There is one span to output from the data below: the lines starting at the line with "532C111 518 132" and ending at the line with "697C150 702 196". Output it exactly, ends included, nothing more.

** Opening Records block **

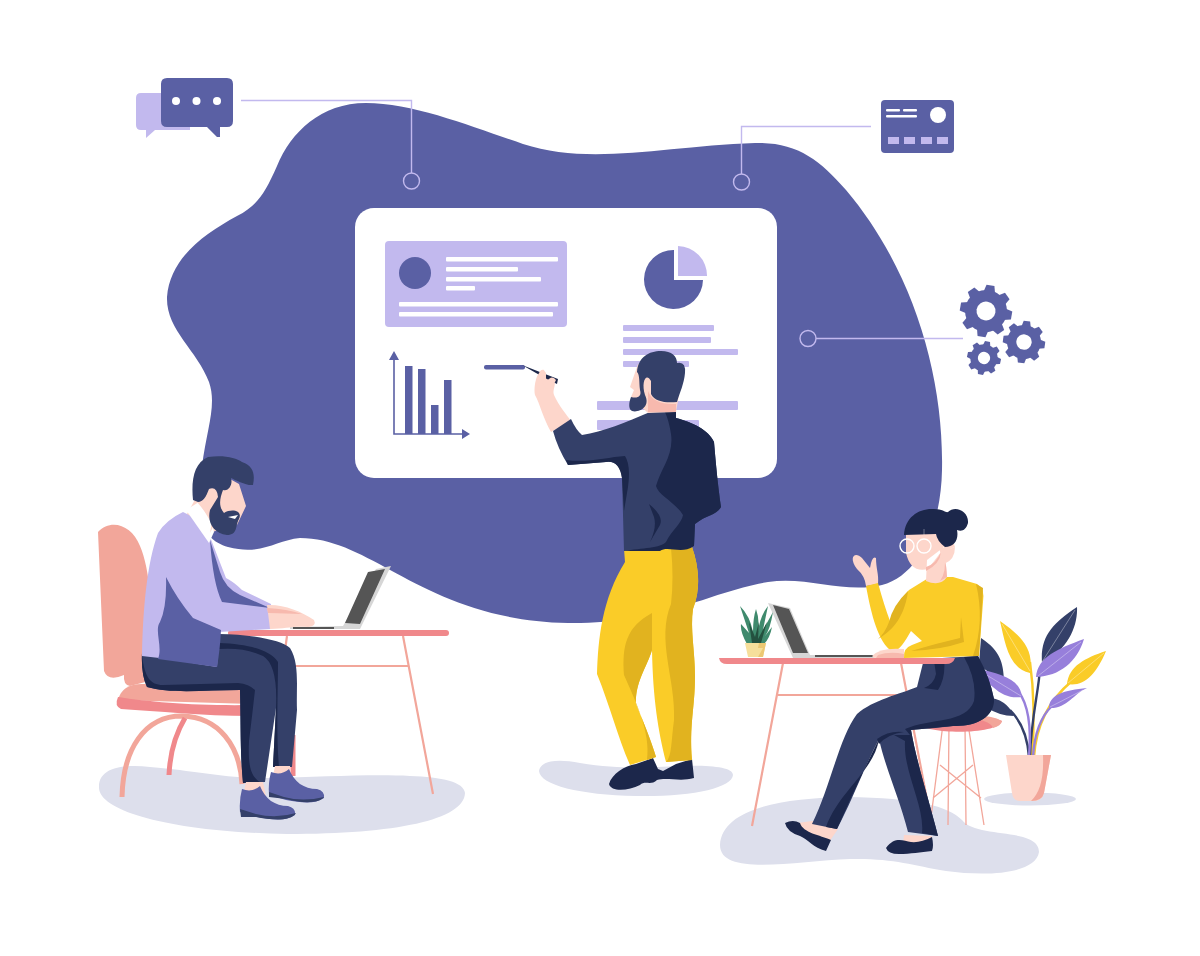
<!DOCTYPE html>
<html lang="en">
<head>
<meta charset="utf-8">
<title>Team presentation illustration</title>
<style>
:root{--indigo:#5a60a4;--lilac:#c2b9ee;--navy:#344069;--ink:#1c274b;--yellow:#facc28;--gold:#e1b31f;--skin:#fdd6cb;--blush:#f7b9ae;--coral:#f0888b;--peach:#f2a69a;--shadow:#dddfec;--violet:#977fdb;--steel:#d6d6d6;--screen:#555}
html,body{margin:0;background:#fff;overflow:hidden}
svg{display:block;width:1200px;height:956px}
.indigo{fill:var(--indigo)}.lilac{fill:var(--lilac)}.navy{fill:var(--navy)}.ink{fill:var(--ink)}
.yellow{fill:var(--yellow)}.gold{fill:var(--gold)}.skin{fill:var(--skin)}.blush{fill:var(--blush)}
.coral{fill:var(--coral)}.peach{fill:var(--peach)}.shadow{fill:var(--shadow)}.violet{fill:var(--violet)}
.steel{fill:var(--steel)}.screen{fill:var(--screen)}.white{fill:#fff}
.connector{fill:none;stroke:var(--lilac);stroke-width:1.4}
.leg{fill:none;stroke:var(--peach);stroke-width:2.2}
.thin{stroke-width:1.3}
.frame{fill:none;stroke:var(--peach);stroke-width:5}
.axis{fill:none;stroke:var(--indigo);stroke-width:1.6}
.stem{fill:none;stroke-width:2.4}
.vein{fill:none;stroke:#fff;stroke-opacity:.35;stroke-width:1}
</style>
</head>
<body>
<svg viewBox="0 0 1200 956" role="img" aria-label="A man presents charts on a board while two colleagues work on laptops">
<defs>
  <g id="tooth-pair"><path d="M-6-18L-4-26H4L6-18V18L4 26H-4L-6 18Z"/></g>
  <g id="gear" class="indigo">
    <circle r="21"/>
    <use href="#tooth-pair"/><use href="#tooth-pair" transform="rotate(45)"/><use href="#tooth-pair" transform="rotate(90)"/><use href="#tooth-pair" transform="rotate(135)"/>
    <circle class="white" r="9.5"/>
  </g>
</defs>

<path id="backdrop" class="indigo" d="M366 103C415 103 475 128 523 144C590 166 665 146 755 143C796 142 819 159 846 190C912 268 944 374 942 470C941 528 918 576 882 585C844 594 808 576 768 582C708 592 664 624 568 623C424 620 374 538 300 538C276 540 262 556 228 547C208 541 194 528 202 466C207 428 217 405 209 382C197 350 166 330 167 297C170 258 204 234 237 216C258 205 265 193 277 166C291 132 321 103 366 103Z"/>

<g id="connectors" class="connector">
  <path d="M241 100.5H411.5V173M741.5 174V126.500H871M816 338.500H963"/>
  <circle cx="411.500" cy="181" r="8"/><circle cx="741.500" cy="182" r="8"/><circle cx="808" cy="338.500" r="8"/>
</g>

<g id="chat">
  <path class="lilac" d="M141 93H185Q190 93 190 98V130H155L146 138V130H141Q136 130 136 125V98Q136 93 141 93Z"/>
  <path class="indigo" d="M167 78H227Q233 78 233 84V121Q233 127 227 127H220V137L217 137L207 127H167Q161 127 161 121V84Q161 78 167 78Z"/>
  <g class="white"><circle cx="176" cy="101" r="4"/><circle cx="196.500" cy="101" r="4"/><circle cx="217" cy="101" r="4"/></g>
</g>

<g id="bank-card">
  <rect class="indigo" x="881" y="100" width="73" height="53" rx="4"/>
  <g class="white"><rect x="886" y="109" width="14" height="2.500" rx="1"/><rect x="903" y="109" width="14" height="2.500" rx="1"/><rect x="886" y="115" width="31" height="2.500" rx="1"/><circle cx="938" cy="115" r="8"/></g>
  <path class="lilac" d="M888 137h11v7h-11zm16 0h11v7h-11zm17 0h11v7h-11zm16 0h11v7h-11z"/>
</g>

<g id="gears">
  <use href="#gear" transform="translate(986 311) rotate(10)"/>
  <use href="#gear" transform="translate(1024 342) rotate(8) scale(.81)"/>
  <use href="#gear" transform="translate(984 358) rotate(12) scale(.65)"/>
</g>

<g id="board">
  <rect class="white" x="355" y="208" width="422" height="270" rx="19"/>
  <rect class="lilac" x="385" y="241" width="182" height="86" rx="4"/>
  <circle class="indigo" cx="415" cy="273" r="16"/>
  <g class="white"><rect x="446" y="257" width="112" height="4.500" rx="1"/><rect x="446" y="267" width="72" height="4.500" rx="1"/><rect x="446" y="277" width="95" height="4.500" rx="1"/><rect x="446" y="286" width="29" height="4.500" rx="1"/><rect x="399" y="302" width="159" height="4.500" rx="1"/><rect x="399" y="312" width="154" height="4.500" rx="1"/></g>
  <path class="indigo" d="M674 250V280H703A29.500 29.500 0 1 1 674 250Z"/>
  <path class="lilac" d="M678 246A29.500 29.500 0 0 1 707 276H678Z"/>
  <g class="lilac"><rect x="623" y="325" width="91" height="6" rx="1"/><rect x="623" y="337" width="88" height="6" rx="1"/><rect x="623" y="349" width="115" height="6" rx="1"/><rect x="623" y="361" width="66" height="6" rx="1"/><rect x="597" y="401" width="141" height="9" rx="1"/><rect x="597" y="420" width="102" height="10" rx="1"/></g>
  <path class="axis" d="M394 357V434H464"/>
  <path class="indigo" d="M394 351L399 360H389ZM470 434L462 429V439ZM405 366h7.500v68H405zm13 3h7.500v65H418zm13 36h7.500v29H431zm13-25h7.500v54H444z"/>
  <rect class="indigo" x="484" y="365" width="41" height="4.500" rx="2"/>
</g>

<g id="floor-shadows" class="shadow">
  <path d="M99 788C98 768 122 764 150 767C200 771 218 778 270 778C320 777 372 774 410 776C442 777 464 782 465 793C464 820 396 834 287 834C174 832 100 812 99 788Z"/>
  <path d="M539 771C541 760 558 759 580 763C618 769 644 768 680 766C710 765 733 767 733 775C732 788 692 797 636 796C580 795 540 785 539 771Z"/>
  <path d="M720 845C722 810 777 798 847 797C917 798 948 806 962 820C976 839 1039 827 1039 852C1036 873 990 877 946 871C911 865 892 858 850 859C796 861 720 877 720 845Z"/>
  <ellipse cx="1030" cy="799" rx="46" ry="6.500"/>
</g>

<g id="presenter">
  <path class="skin" d="M551 432C543 418 540 404 535 395C533 383 539 367 544 370L546 377L554 378C557 384 552 390 554 395C559 406 566 414 571 421Z"/>
  <path class="ink" d="M522 365L545 374L558 379L557 384L543 377Z"/>
  <path class="skin" d="M538 375Q542 366 546 373L546 382Q552 374 556 380Q553 388 546 389Z"/>
  <path class="ink" d="M609 784C612 774 624 766 636 764L653 758L658 769L663 771L676 764L692 759L694 778C680 782 667 777 657 780C651 786 645 780 640 785C628 791 611 792 609 784Z"/>
  <path class="yellow" d="M624 549L692 547C699 567 701 589 693 609C690 629 695 651 695 676C695 708 689 725 692 760L666 762C658 730 653 699 652 650C647 667 635 682 636 704C643 721 651 740 656 757L630 765C618 738 610 706 597 674C598 639 602 599 625 562Z"/>
  <path class="gold" d="M671 548L692 547C699 567 701 589 693 609C690 629 695 651 695 676C695 708 689 725 692 760L666 762C672 756 671 742 674 720C676 680 656 640 671 604Q674 578 671 548ZM652 613C626 627 622 646 624 675C635 700 651 732 647 760L656 757C651 740 643 721 636 704C635 682 647 667 652 650Z"/>
  <path class="navy" d="M571 419Q576 430 582 435C603 432 626 422 650 412L676 412V418C692 422 709 430 714 442C716 466 718 486 721 507C717 515 706 515 695 524L694 546L624 551L622 478Q620 460 606 462L568 465C561 454 556 442 553 431Z"/>
  <path class="ink" d="M665 412H676V418C692 422 709 430 714 442C716 466 718 486 721 507C717 515 706 515 695 524L694 546C681 555 668 545 660 551L624 551C642 548 661 548 666 542C671 531 682 523 683 515C675 502 658 495 656 486C661 468 674 455 671 434Q669 421 665 412ZM566 460C588 463 608 457 625 456Q631 465 628 487L624 511L622 478Q619 460 606 462L568 465ZM649 504Q664 516 660 525L650 542Q657 527 654 517Z"/>
  <path class="skin" d="M638 364L630 387L634 390L631 397L648 413L676 412L679 395L663 369Z"/>
  <path class="blush" d="M648 391Q653 405 676 404V412H648Z"/>
  <path class="navy" d="M637 372C638 357 649 351 661 351C672 351 677 356 677 363Q686 361 685 373C684 384 680 392 677 402C666 403 655 402 651 394V381C646 372 641 382 645 395C651 407 639 413 632 411C628 409 629 402 631 397C638 399 642 396 640 390C639 383 640 375 637 372Z"/>
</g>

<g id="left-worker">
  <path class="peach" d="M98 532C111 518 132 525 140 546C150 569 153 610 153 680L130 686Q123 685 124 675Q108 682 104 671Z"/>
  <path class="peach" d="M118 700Q122 684 142 684L252 685V704Z"/>
  <path class="coral" d="M118 697C150 702 196 706 252 705V716C200 716 158 711 121 709Q114 706 118 697Z"/>
  <path class="frame" d="M122 797C123 750 144 716 182 716C219 717 240 746 242 784"/>
  <path class="frame" style="stroke:var(--coral)" d="M169 775C170 752 176 733 185 718M293 776L293 735"/>
  <path class="leg" d="M287 636L278 700M403 636L433 794M282 666H409"/>
  <rect class="coral" x="228" y="630" width="221" height="6" rx="3"/>
  <path class="navy" d="M142 653L219 634C249 634 282 640 290 648C300 664 296 688 297 710L292 767H273L276 708L265 782L243 783C240 752 241 725 240 690C205 690 171 694 147 687Q141 675 142 653Z"/>
  <path class="ink" d="M142 656C145 677 150 685 163 685L238 683Q249 684 255 690Q252 717 249 741C248 764 250 776 260 782L243 783C240 752 241 725 240 690C205 690 171 694 147 687Q141 675 142 653ZM219 643C249 644 270 650 278 662C278 692 276 734 279 767H273L276 708Q278 665 263 656Q244 647 219 649Z"/>
  <path class="skin" d="M275 766H290V776H273ZM246 782H263L266 796H243Z"/>
  <g class="indigo"><path id="worker-shoe" d="M271 772Q281 776 289 769C294 782 304 789 317 789Q325 791 324 798C315 804 303 803 286 800L269 795Q268 783 271 772Z"/><use href="#worker-shoe" x="-29" y="17"/></g>
  <path class="navy" d="M269 792L284 797Q303 802 324 797C319 804 300 803 286 799L269 797ZM240 809L256 814Q276 819 296 813C291 822 270 820 256 817L241 817Z"/>
  <path class="skin" d="M198 504Q207 515 209 534L192 530L187 514L197 496L221 474L239 484L246 506L237 525L212 532Z"/>
  <path class="lilac" d="M183 512C195 517 208 529 212 542L226 578Q234 582 242 590L271 604V629L219 632L217 667C192 663 164 658 142 656C143 607 147 563 158 533Q166 520 183 512Z"/>
  <path class="indigo" d="M210 540L220 572Q225 588 240 595L270 608L222 602Q213 584 210 540ZM166 577Q177 599 193 618L221 630Q220 650 217 667L158 659C163 647 154 630 160 622Q167 607 166 577Z"/>
  <path class="white" d="M186 510L199 502L212 524L214 532L209 543Z"/>
  <path class="skin" d="M197 502L210 487L218 488L210 533L214 525Q208 515 197 502Z"/>
  <path class="navy" d="M193 500C191 480 194 463 208 457C225 455 236 458 242 462C254 466 255 475 253 485C247 486 235 480 231 478C233 484 229 492 223 490C220 498 218 506 224 513C232 508 243 511 239 519C235 526 238 535 227 535C213 533 207 522 210 510L218 497Q217 486 209 489C206 497 203 502 198 502Z"/>
  <path class="white" d="M228 517L238 515L235 519Z"/>
  <path class="steel" d="M343 626L376 569L391 566L360 629L290 629V627Z"/>
  <path class="screen" d="M345 623L368 572L385 569L360 624ZM293 627H334V629H293Z"/>
  <path class="skin" d="M267 605C283 604 301 611 314 620Q317 626 308 627C291 626 286 629 270 629Z"/>
  <path class="blush" d="M267 608Q287 609 302 614L268 613Z"/>
</g>

<g id="floor-plant">
  <g class="stem">
    <path stroke="#facc28" d="M1032 757Q1036 705 1030 662M1034 757Q1037 710 1072 681"/>
    <path stroke="#344069" d="M1030 757C1031 718 1039 690 1040 668M1029 757Q1027 727 1010 710"/>
    <path stroke="#977fdb" d="M1029 757Q1033 710 1018 691M1033 757Q1035 722 1052 706"/>
  </g>
  <path class="navy" d="M1042 663C1040 636 1053 623 1077 607C1078 626 1068 650 1042 663ZM981 638C1001 651 1003 664 1004 679Q988 674 979 664ZM986 697Q1007 699 1014 716Q999 716 986 707Z"/>
  <path class="yellow" d="M1000 621C1023 637 1034 650 1030 673C1008 668 1005 642 1000 621ZM1106 651C1096 675 1084 687 1067 684C1069 666 1085 658 1106 651Z"/>
  <path class="violet" d="M1084 639C1057 649 1038 657 1036 677C1060 676 1077 662 1084 639ZM975 668C1002 674 1020 679 1022 697C1000 700 989 683 975 668ZM1087 688C1064 690 1049 695 1049 708C1067 709 1073 694 1087 688Z"/>
  <path class="vein" d="M1042 662L1075 610M1030 671L1002 624M1068 683L1104 653M1038 676L1081 642M1021 696L980 671M1050 707L1083 690"/>
  <path class="skin" d="M1006 755H1051L1044 793Q1042 801 1034 801H1020Q1013 801 1012 793Z"/>
  <path class="peach" d="M1043 755H1051L1044 793Q1042 801 1031 801C1040 793 1044 778 1043 755Z"/>
</g>

<g id="right-worker">
  <path class="leg thin" d="M943 724L930 825M949 724L948 825M965 724L966 825M968 724L984 825M940 765L981 798M973 765L933 798"/>
  <path class="leg" d="M783 663L752 826M901 663L932 826M778 695H907"/>
  <path class="coral" d="M916 723C926 712 982 713 1002 721C998 735 927 735 916 723Z"/>
  <path class="peach" d="M960 716Q990 714 1002 721Q1001 726 993 728Q991 720 960 716Z"/>
  <path class="skin" d="M798 823L812 821L838 829L829 842L804 833ZM904 835L932 836L932 843L903 844Z"/>
  <path class="ink" d="M785 823Q793 819 800 823C803 833 820 835 831 840L826 851C813 848 808 839 800 836Q787 832 785 823ZM886 848C895 836 903 841 911 842Q921 843 932 837Q934 846 932 851C920 852 911 854 899 854Q888 854 886 848Z"/>
  <path class="navy" d="M924 659L978 656Q990 678 994 699C995 716 977 727 953 726C938 728 920 729 911 730C916 760 930 804 938 836L908 832C900 800 885 767 879 739C864 768 851 803 837 829L812 824C830 788 839 738 857 714C873 700 900 694 917 687Z"/>
  <path class="ink" d="M934 661L944 659Q946 678 938 690L924 688Q934 684 936 674ZM964 657L978 656Q990 678 994 699C995 716 977 727 953 726L911 730C916 760 930 804 938 836L922 833C925 806 903 772 905 741L894 735L910 735L905 729C930 718 966 724 974 701Q977 680 964 657ZM879 739C874 771 839 791 826 827L837 829Q858 781 879 739ZM877 739Q889 730 904 732Q888 734 879 744Z"/>
  <path class="skin" d="M866 586Q865 576 857 569C848 557 855 551 862 558L870 568Q872 555 876 558C876 569 879 574 878 584Z"/>
  <path class="yellow" d="M866 586L878 583Q884 605 890 621Q897 602 909 590L930 577L953 577L977 584Q985 588 983 602L979 656L904 658Q903 648 912 645L922 641L911 631C904 643 898 654 890 650C876 638 870 607 866 586Z"/>
  <path class="gold" d="M908 591Q893 605 889 622Q885 633 878 639C894 630 905 615 908 591ZM961 617L960 638Q934 644 911 651Q940 650 964 642ZM976 584L983 588L979 656H973Q985 621 976 584Z"/>
  <path class="skin" d="M927 560L944 547L947 577Q940 587 926 581ZM906 531L906 553C909 566 916 572 928 569L941 552L955 547L949 530L926 523Z"/>
  <path class="blush" d="M941 552Q940 564 926 571V567Q936 564 941 552ZM944 557Q947 567 947 577L940 581Q947 571 944 557Z"/>
  <path class="skin" d="M938 545Q946 551 955 547Q955 560 944 564Z"/>
  <path class="ink" d="M904 535C905 517 919 508 934 509C943 509 946 513 948 512C955 505 969 511 968 523C966 530 962 532 957 530C959 540 954 547 945 547Q937 541 936 534L904 535Z"/>
  <path class="vein" d="M924 529V535"/>
  <g fill="none" stroke="#fff" stroke-width="1.400"><circle cx="907" cy="546" r="7"/><circle cx="924" cy="546" r="7"/></g>
  <path class="steel" d="M768 603L790 608L810 655H880V658H793Z"/>
  <path class="screen" d="M773 605L789 609L808 653L793 653ZM815 655H876V657H815Z"/>
  <path class="skin" d="M872 656Q880 647 904 649V658H874Z"/>
  <path class="blush" d="M878 655Q890 651 904 654V658H876Z"/>
  <path class="coral" d="M719 658H955Q953 664 946 664H727Q720 664 719 658Z"/>
  <g id="desk-plant">
    <path fill="#3f8a6d" d="M747 644Q740 632 741 624L749 633Q744 618 740 606Q750 616 753 632Q753 618 756 609Q760 620 758 632Q760 616 768 606Q765 620 763 630L773 612Q770 630 765 636L772 627Q770 638 764 644Z"/>
    <path fill="#24513f" d="M752 643L749 622L755 637L759 622L758 639L767 622L761 643Z"/>
    <path fill="#f6df9b" d="M745 643H766L763 657H748Z"/>
    <path fill="#ecc873" d="M759 643H766L763 657H758L763 648H758Z"/>
  </g>
</g>
</svg>
</body>
</html>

** Closing Records block **

## Task result
  <path class="peach" d="M98 532C111 518 132 525 140 546C150 569 153 610 153 680L130 686Q123 685 124 675Q108 682 104 671Z"/>
  <path class="peach" d="M118 700Q122 684 142 684L252 685V704Z"/>
  <path class="coral" d="M118 697C150 702 196 706 252 705V716C200 716 158 711 121 709Q114 706 118 697Z"/>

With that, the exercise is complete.